**How to complete this task**
Extract all lines in the data that contain the word "none".

**Data for this task**
━━━━━━
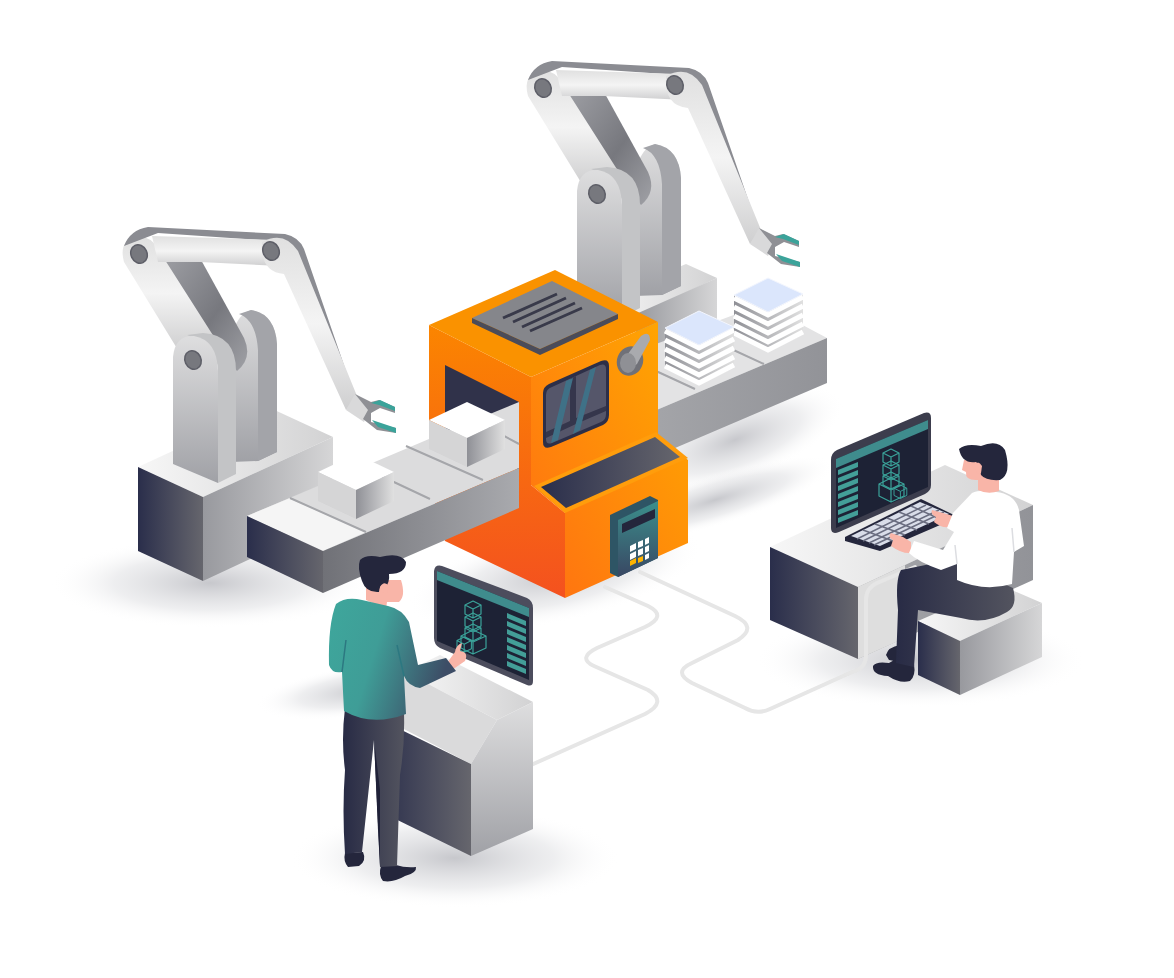
<!DOCTYPE html>
<html lang="en">
<head>
<meta charset="utf-8">
<title>Automated production line</title>
<style>
:root{--navy:#2c304d;--ink:#24263c;--slate:#62626b;--steel:#8f9095;--light:#f2f2f2;--teal:#3ba39a;--orange:#ff7f0a;--skin:#f9b5a8;--cable:#e6e6e6}
html,body{margin:0;height:100%;overflow:hidden;background:#fff}
svg{display:block;width:1174px;height:978px}
.navy{fill:var(--navy)}.ink{fill:var(--ink)}.steel{fill:var(--steel)}.skin{fill:var(--skin)}.teal{fill:var(--teal)}.white{fill:#fff}
.top{fill:url(#topGrey)}.side{fill:url(#sideGrey)}.dark{fill:url(#darkFace)}.down{fill:url(#downGrey)}
.seam{stroke:#a5a6aa;stroke-width:2;fill:none}
.cable{fill:none;stroke:var(--cable);stroke-width:4;stroke-linecap:round}
.wire{fill:none;stroke:var(--teal);stroke-width:1.2;stroke-linejoin:round}
</style>
</head>
<body>
<svg viewBox="0 0 1174 978" role="img" aria-label="Isometric production line with two robot arms, an orange machine and two operators at computers">
<defs>
<linearGradient id="topGrey"><stop stop-color="#f7f7f7"/><stop offset="1" stop-color="#d2d2d3"/></linearGradient>
<linearGradient id="sideGrey"><stop stop-color="#98999e"/><stop offset="1" stop-color="#d6d6d7"/></linearGradient>
<linearGradient id="downGrey" x2="0" y2="1"><stop stop-color="#dededf"/><stop offset="1" stop-color="#a0a1a6"/></linearGradient>
<linearGradient id="darkFace"><stop stop-color="#2a2e4b"/><stop offset="1" stop-color="#66666d"/></linearGradient>
<linearGradient id="beltFront" gradientUnits="userSpaceOnUse" x1="323" y1="0" x2="519" y2="0"><stop stop-color="#707177"/><stop offset="1" stop-color="#a9aaae"/></linearGradient>
<linearGradient id="beltBack"><stop stop-color="#a5a6aa"/><stop offset="1" stop-color="#929398"/></linearGradient>
<linearGradient id="limb" x2="0" y2="1"><stop stop-color="#e0e0e0"/><stop offset=".5" stop-color="#f4f4f4"/><stop offset="1" stop-color="#cfcfd0"/></linearGradient>
<linearGradient id="limbSide" x2="1" y2="1"><stop stop-color="#a5a6ab"/><stop offset=".6" stop-color="#77787e"/><stop offset="1" stop-color="#a0a1a6"/></linearGradient>
<linearGradient id="orangeLeft" x2="0" y2="1"><stop stop-color="#fb8500"/><stop offset="1" stop-color="#f4511f"/></linearGradient>
<linearGradient id="orangeRight" x1="1" y1="0" x2="0" y2="1"><stop stop-color="#ffaa00"/><stop offset="1" stop-color="#ff6f12"/></linearGradient>
<linearGradient id="sweater" x1="0" y1="0" x2="1" y2=".3"><stop stop-color="#3ea79c"/><stop offset=".45" stop-color="#3f9d97"/><stop offset="1" stop-color="#3d4d66"/></linearGradient>
<linearGradient id="trousers"><stop stop-color="#282b45"/><stop offset="1" stop-color="#53545f"/></linearGradient>
<linearGradient id="panel" x2="0" y2="1"><stop stop-color="#3b8f8c"/><stop offset="1" stop-color="#394763"/></linearGradient>
<linearGradient id="boxSide"><stop stop-color="#8f9096"/><stop offset="1" stop-color="#e0e0e0"/></linearGradient>
<radialGradient id="shade"><stop stop-color="#b4b5bb" stop-opacity=".75"/><stop offset=".6" stop-color="#d4d5d9" stop-opacity=".4"/><stop offset="1" stop-color="#fff" stop-opacity="0"/></radialGradient>

<g id="robotArm">
  <path class="down" d="M231 462V350Q232 316 251 310Q275 314 277 344V452L258 461Z"/>
  <path d="M258 461V350Q256 320 239 314L251 310Q275 314 277 344V452Z" fill="#a3a4a9"/>
  <path d="M155 245L200 258L244 338Q253 358 237 371L212 340Z" fill="url(#limbSide)"/>
  <path d="M124 262Q118 240 138 236Q152 237 158 249L216 340L178 350Z" fill="url(#limb)"/>
  <path d="M124 246Q130 230 148 227L285 234Q299 237 304 249L355 397L346 400L284 250L276 241L158 233Z" fill="#8b8c92"/>
  <path d="M152 236L276 240Q290 252 281 266L200 262L158 262Z" fill="url(#limb)"/>
  <path d="M262 242Q284 230 298 251L357 396L346 410L284 274Q260 272 262 242Z" fill="url(#limb)"/>
  <path d="M203 333Q236 335 236 371V474L218 483V371Q217 345 187 335Z" fill="#c3c4c6"/>
  <path class="down" d="M173 464V357Q175 335 194 336Q217 340 218 371V483Z"/>
  <g fill="#77787e" stroke="#5e5f68" stroke-width="1.5">
    <ellipse cx="139" cy="254" rx="8" ry="9.5" transform="rotate(-25 139 254)"/>
    <ellipse cx="271" cy="251" rx="8" ry="9.5" transform="rotate(-25 271 251)"/>
    <ellipse cx="193" cy="360" rx="8" ry="9.5" transform="rotate(-25 193 360)"/>
  </g>
  <path d="M346 410L355 394L371 405L364 422Z" fill="#d9d9da"/>
  <path class="steel" d="M355 394L371 402L379 400L395 407V413L380 408L371 413V422L396 428V433L377 430L363 419L368 410Z"/>
  <path class="teal" d="M371 403L380 400L395 407V411L379 405ZM372 420L396 428V433L378 427Z"/>
</g>
<g id="paperStack">
  <path d="M665 328L699 345L734 327V368L699 384L665 368Z" fill="url(#boxSide)"/>
  <g fill="none" stroke="#fff" stroke-width="5">
    <path id="sheet" d="M665 331L699 348L734 330"/>
    <use href="#sheet" y="9"/><use href="#sheet" y="18"/><use href="#sheet" y="27"/><use href="#sheet" y="35"/>
  </g>
  <path d="M699 311L734 327L699 345L665 328Z" fill="#dbe6fc" stroke="#f3f6fe"/>
</g>
<g id="carton">
  <path class="white" d="M467 402L505 420L467 438L429 420Z"/>
  <path d="M429 420L467 438V467L429 449Z" fill="#d5d5d6"/>
  <path d="M467 438L505 420V449L467 467Z" fill="url(#boxSide)"/>
</g>
<g id="wireCube"><path d="M0 4L8 0L16 4V13L8 17L0 13ZM0 4L8 8L16 4M8 8V17"/></g>
<g id="wireModel" class="wire">
  <use href="#wireCube" x="4"/><use href="#wireCube" x="4" y="12"/><use href="#wireCube" x="4" y="23"/>
  <path d="M0 35L12 29L25 35V47L12 53L0 47ZM0 35L12 41L25 35M12 41V53"/>
</g>
</defs>

<g id="shadows" fill="url(#shade)">
  <ellipse cx="210" cy="583" rx="160" ry="45"/>
  <ellipse cx="555" cy="575" rx="150" ry="48" transform="rotate(-12 555 575)"/>
  <ellipse cx="735" cy="440" rx="115" ry="42" transform="rotate(-20 735 440)"/>
  <ellipse cx="715" cy="500" rx="125" ry="26" transform="rotate(-17 715 500)"/>
  <ellipse cx="455" cy="858" rx="165" ry="50"/>
  <ellipse cx="365" cy="690" rx="110" ry="26" transform="rotate(-8 365 690)"/>
  <ellipse cx="920" cy="660" rx="165" ry="48"/>
</g>

<g id="rear-robot">
  <path class="top" d="M600 300L686 264L717 278L640 314Z"/>
  <path class="side" d="M636 314L717 278V320L636 355Z"/>
  <use href="#robotArm" x="404" y="-166"/>
</g>

<g id="rear-conveyor">
  <path d="M640 350L763 304L827 338L640 417Z" fill="#e3e3e4"/>
  <path d="M640 417L827 338V383L640 463Z" fill="url(#beltBack)"/>
  <path class="seam" d="M656 371L695 389M727 347L764 364"/>
  <use href="#paperStack" x="69" y="-33"/><use href="#paperStack"/>
</g>

<g id="front-robot">
  <path class="top" d="M138 467L268 407L333 437L203 497Z"/>
  <path class="dark" d="M138 467L203 497V581L138 551Z"/>
  <path class="side" d="M203 497L333 437V520L203 581Z"/>
  <use href="#robotArm"/>
</g>

<g id="machine">
  <path d="M429 325L531 377V485L565 513V598L445 541L429 480Z" fill="url(#orangeLeft)"/>
  <path d="M429 325L555 270L658 322L531 377Z" fill="#fa9200"/>
  <path d="M531 377L658 322V435L688 460V543L565 598V513L531 485Z" fill="url(#orangeRight)"/>
  <path d="M445 365L519 402V470L445 450Z" fill="#30324a"/>
  <g id="roof-vent">
    <path d="M472 318L552 281L618 314L540 349Z" fill="#85868b"/>
    <path d="M472 318L540 349V355L472 323ZM540 349L618 314V319L540 355Z" fill="#4b4c59"/>
    <path d="M503 318L557 294M513 322L566 298M522 327L575 303M530 331L582 308" stroke="#393a4a" stroke-width="3"/>
  </g>
  <g id="window">
    <path d="M543 393Q543 387 549 384L601 361Q609 358 609 366V415Q609 422 603 425L551 447Q543 450 543 442Z" fill="#2d2f48"/>
    <path d="M546 395Q546 389 552 387L600 365Q606 363 606 369V414Q606 420 601 422L552 443Q546 445 546 439Z" fill="#55566a"/>
    <path d="M576 376V418L606 406V411L576 424L546 438V432L570 421V379Z" fill="#35364c"/>
    <path d="M566 381L573 378L558 440L551 443ZM590 370L596 367L580 430L573 434Z" fill="#3f7187"/>
  </g>
  <g id="lever">
    <ellipse cx="630" cy="361" rx="13" ry="15" transform="rotate(20 630 361)" fill="#707178"/>
    <path d="M625 358L641 336Q650 330 650 340L637 364Q628 372 625 358Z" fill="#a9aaae"/>
    <ellipse cx="628" cy="363" rx="8" ry="10" fill="#8f9095"/>
  </g>
  <path d="M534 486L656 432L688 458L565 513Z" fill="#ff9d0c"/>
  <path class="dark" d="M541 487L655 437L680 457L566 508Z"/>
  <g id="keypad">
    <path d="M610 515L650 496L658 500V558L618 577L610 573Z" fill="#2e5565"/>
    <path d="M618 520L658 501V558L618 577Z" fill="url(#panel)"/>
    <path class="ink" d="M622 524L655 509V518L622 533Z"/>
    <path d="M630 546L636 543V549L630 552ZM638 542L643 540V546L638 548ZM645 539L649 537V543L645 545ZM630 554L636 551V557L630 560ZM638 550L643 548V554L638 556ZM645 547L649 545V551L645 553Z" fill="#fff"/>
    <path d="M630 561L636 558V563L630 566ZM638 558L643 556V561L638 563Z" fill="#ffb400"/>
    <path class="white" d="M645 555L649 553V558L645 560Z"/>
  </g>
</g>

<g id="front-conveyor">
  <path d="M247 516L429 439L519 402V468L323 551Z" fill="#dcdcdd"/>
  <path d="M247 516L290 498L366 532L323 551Z" fill="#f5f5f5"/>
  <path class="dark" d="M247 516L323 551V593L247 557Z"/>
  <path d="M323 551L519 468V508L323 593Z" fill="url(#beltFront)"/>
  <path class="seam" d="M290 498L366 532M362 467L430 499M406 446L483 480M480 423L519 444"/>
  <use href="#carton"/><use href="#carton" x="-111" y="52"/>
</g>

<g id="cables" class="cable">
  <path d="M531 765L645 714Q668 702 648 690L594 666Q577 658 597 648L645 627Q668 616 648 606L605 587"/>
  <path d="M640 572L735 616Q758 627 738 640L692 663Q672 672 692 683L745 708Q757 715 770 709L852 672"/>
</g>

<g id="standing-station">
  <path class="top" d="M405 672L440 655L533 702L497 720Z"/>
  <path d="M377 715L405 672L497 720L471 764Z" fill="#dadadb"/>
  <path class="dark" d="M377 718L471 764V856L377 810Z"/>
  <path class="down" d="M471 764L497 720L533 702V829L471 856Z"/>
  <g id="standing-monitor">
    <path d="M434 571Q435 564 442 566L527 598Q533 601 533 608V681Q533 687 527 685L440 648Q434 645 434 638Z" fill="#4c4d5d"/>
    <path d="M437 571L529 608V680L437 641Z" fill="#1d2235"/>
    <path d="M437 571L529 608V617L437 580Z" fill="#3f8c8d"/>
    <path id="menuRow" d="M507 613L526 621V626L507 618Z" fill="#439e98"/>
    <use href="#menuRow" y="8"/><use href="#menuRow" y="16"/><use href="#menuRow" y="24"/><use href="#menuRow" y="32"/><use href="#menuRow" y="40"/><use href="#menuRow" y="48"/>
    <use href="#wireModel" x="461" y="601"/>
    <use href="#wireCube" class="wire" transform="translate(457 637) scale(.9)"/>
  </g>
</g>

<g id="standing-operator">
  <path class="ink" d="M345 853L363 852Q367 861 359 866L348 867Q343 861 345 853ZM381 866L396 865Q405 868 416 867Q417 873 405 876Q393 883 383 881Q378 875 381 866Z"/>
  <path d="M345 708L404 712Q405 745 400 775L397 866L380 867L374 740L362 852L345 854Q342 810 345 770Q341 740 345 708Z" fill="url(#trousers)"/>
  <path d="M374 740L380 790V866L378 830Z" fill="#1f2138"/>
  <path class="skin" d="M366 580H401Q406 596 399 602H387L386 609L366 600Z"/>
  <path class="skin" d="M447 663L455 652Q456 645 462 643L460 651Q469 652 465 661L452 670Z"/>
  <path d="M336 604Q346 596 362 600L388 606Q402 609 409 622L418 665L446 658L456 671L420 688Q408 686 404 676L406 714Q372 727 344 711L342 672Q332 674 329 665Q328 624 336 604Z" fill="url(#sweater)"/>
  <path d="M342 672L346 640M404 676L397 645" fill="none" stroke="#2c7881" stroke-width="1.5"/>
  <path class="ink" d="M360 560Q366 554 380 557Q401 552 406 562Q406 574 389 574Q390 582 385 588Q380 582 379 592Q366 593 362 581Q357 568 360 560Z"/>
  <path class="skin" d="M380 587Q384 580 389 586L387 593Q380 594 380 587Z"/>
</g>

<g id="seated-station">
  <path class="top" d="M770 547L945 465L1033 505L858 587Z"/>
  <path class="dark" d="M770 547L858 587V659L770 620Z"/>
  <path d="M858 587L1033 505V580L858 659Z" fill="url(#beltBack)"/>
  <path d="M858 587L905 565V638L858 659Z" fill="#dedede"/>
  <path class="cable" d="M845 675L855 671Q866 667 866 655V600Q866 588 877 583L915 567"/>
  <g id="seated-monitor">
    <path d="M831 460Q831 453 837 450L924 413Q931 411 931 418V485Q931 491 925 494L839 532Q831 535 831 528Z" fill="#3c3d4d"/>
    <path d="M836 459L928 420V487L836 528Z" fill="#1d2235"/>
    <path d="M836 459L928 420V429L836 468Z" fill="#3f8c8d"/>
    <path id="sideRow" d="M838 470L858 462V467L838 475Z" fill="#439e98"/>
    <use href="#sideRow" y="8"/><use href="#sideRow" y="16"/><use href="#sideRow" y="24"/><use href="#sideRow" y="32"/><use href="#sideRow" y="40"/><use href="#sideRow" y="48"/>
    <use href="#wireModel" x="879" y="449"/>
    <use href="#wireCube" class="wire" transform="translate(894 485) scale(.8)"/>
  </g>
  <g id="keyboard">
    <path class="ink" d="M845 537L921 499L954 515V519L880 551L845 541Z"/>
    <path d="M851 536L920 502L949 514L880 546Z" fill="#d9dde9"/>
    <path d="M857 539L926 505M863 541L932 507M869 543L939 510M874 545L944 512M863 530L893 541M875 524L905 535M887 518L917 530M899 512L929 524M911 506L940 519" stroke="#6a6d80" stroke-width="1.5"/>
  </g>
</g>

<g id="seated-operator">
  <g id="stool">
    <path class="top" d="M918 621L1000 585L1042 603L960 641Z"/>
    <path class="dark" d="M918 621L960 641V695L918 675Z"/>
    <path class="side" d="M960 641L1042 603V657L960 695Z"/>
  </g>
  <path class="ink" d="M886 655Q888 647 900 645V662L889 660ZM873 666Q876 661 889 663L896 659L914 664Q916 676 910 681Q900 684 888 676Q872 675 873 666Z"/>
  <path d="M901 570L950 560L1013 588Q1018 606 1007 612Q985 625 961 618L918 610L914 667L896 663L898 610Q895 580 901 570Z" fill="url(#trousers)"/>
  <path class="skin" d="M953 516L943 513L932 510Q930 514 936 517L934 522Q944 530 952 526ZM911 542L903 537L891 533Q887 537 893 540L891 546Q902 554 911 553Z"/>
  <path d="M953 513L972 493Q980 489 996 492Q1015 494 1019 510L1024 546L1014 552L1012 584Q984 592 957 580V564L941 570Q918 562 909 553L914 541L943 550L954 532L947 528Z" fill="#fff"/>
  <path d="M957 564L955 545M1014 552L1012 528" fill="none" stroke="#dcdde1" stroke-width="1.5"/>
  <path class="skin" d="M964 460L962 470L966 472Q965 481 978 480L978 490Q988 495 999 491V474L985 458Z"/>
  <path class="ink" d="M959 449Q966 443 981 446Q998 439 1005 450Q1012 474 1000 480Q986 481 981 475Q980 464 976 462Q962 464 959 449Z"/>
  <path class="skin" d="M974 466Q978 459 982 466L981 473Q976 475 974 466Z"/>
</g>
</svg>
</body>
</html>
━━━━━━
**Problem solution**
.seam{stroke:#a5a6aa;stroke-width:2;fill:none}
.cable{fill:none;stroke:var(--cable);stroke-width:4;stroke-linecap:round}
.wire{fill:none;stroke:var(--teal);stroke-width:1.2;stroke-linejoin:round}
  <g fill="none" stroke="#fff" stroke-width="5">
  <path d="M342 672L346 640M404 676L397 645" fill="none" stroke="#2c7881" stroke-width="1.5"/>
  <path d="M957 564L955 545M1014 552L1012 528" fill="none" stroke="#dcdde1" stroke-width="1.5"/>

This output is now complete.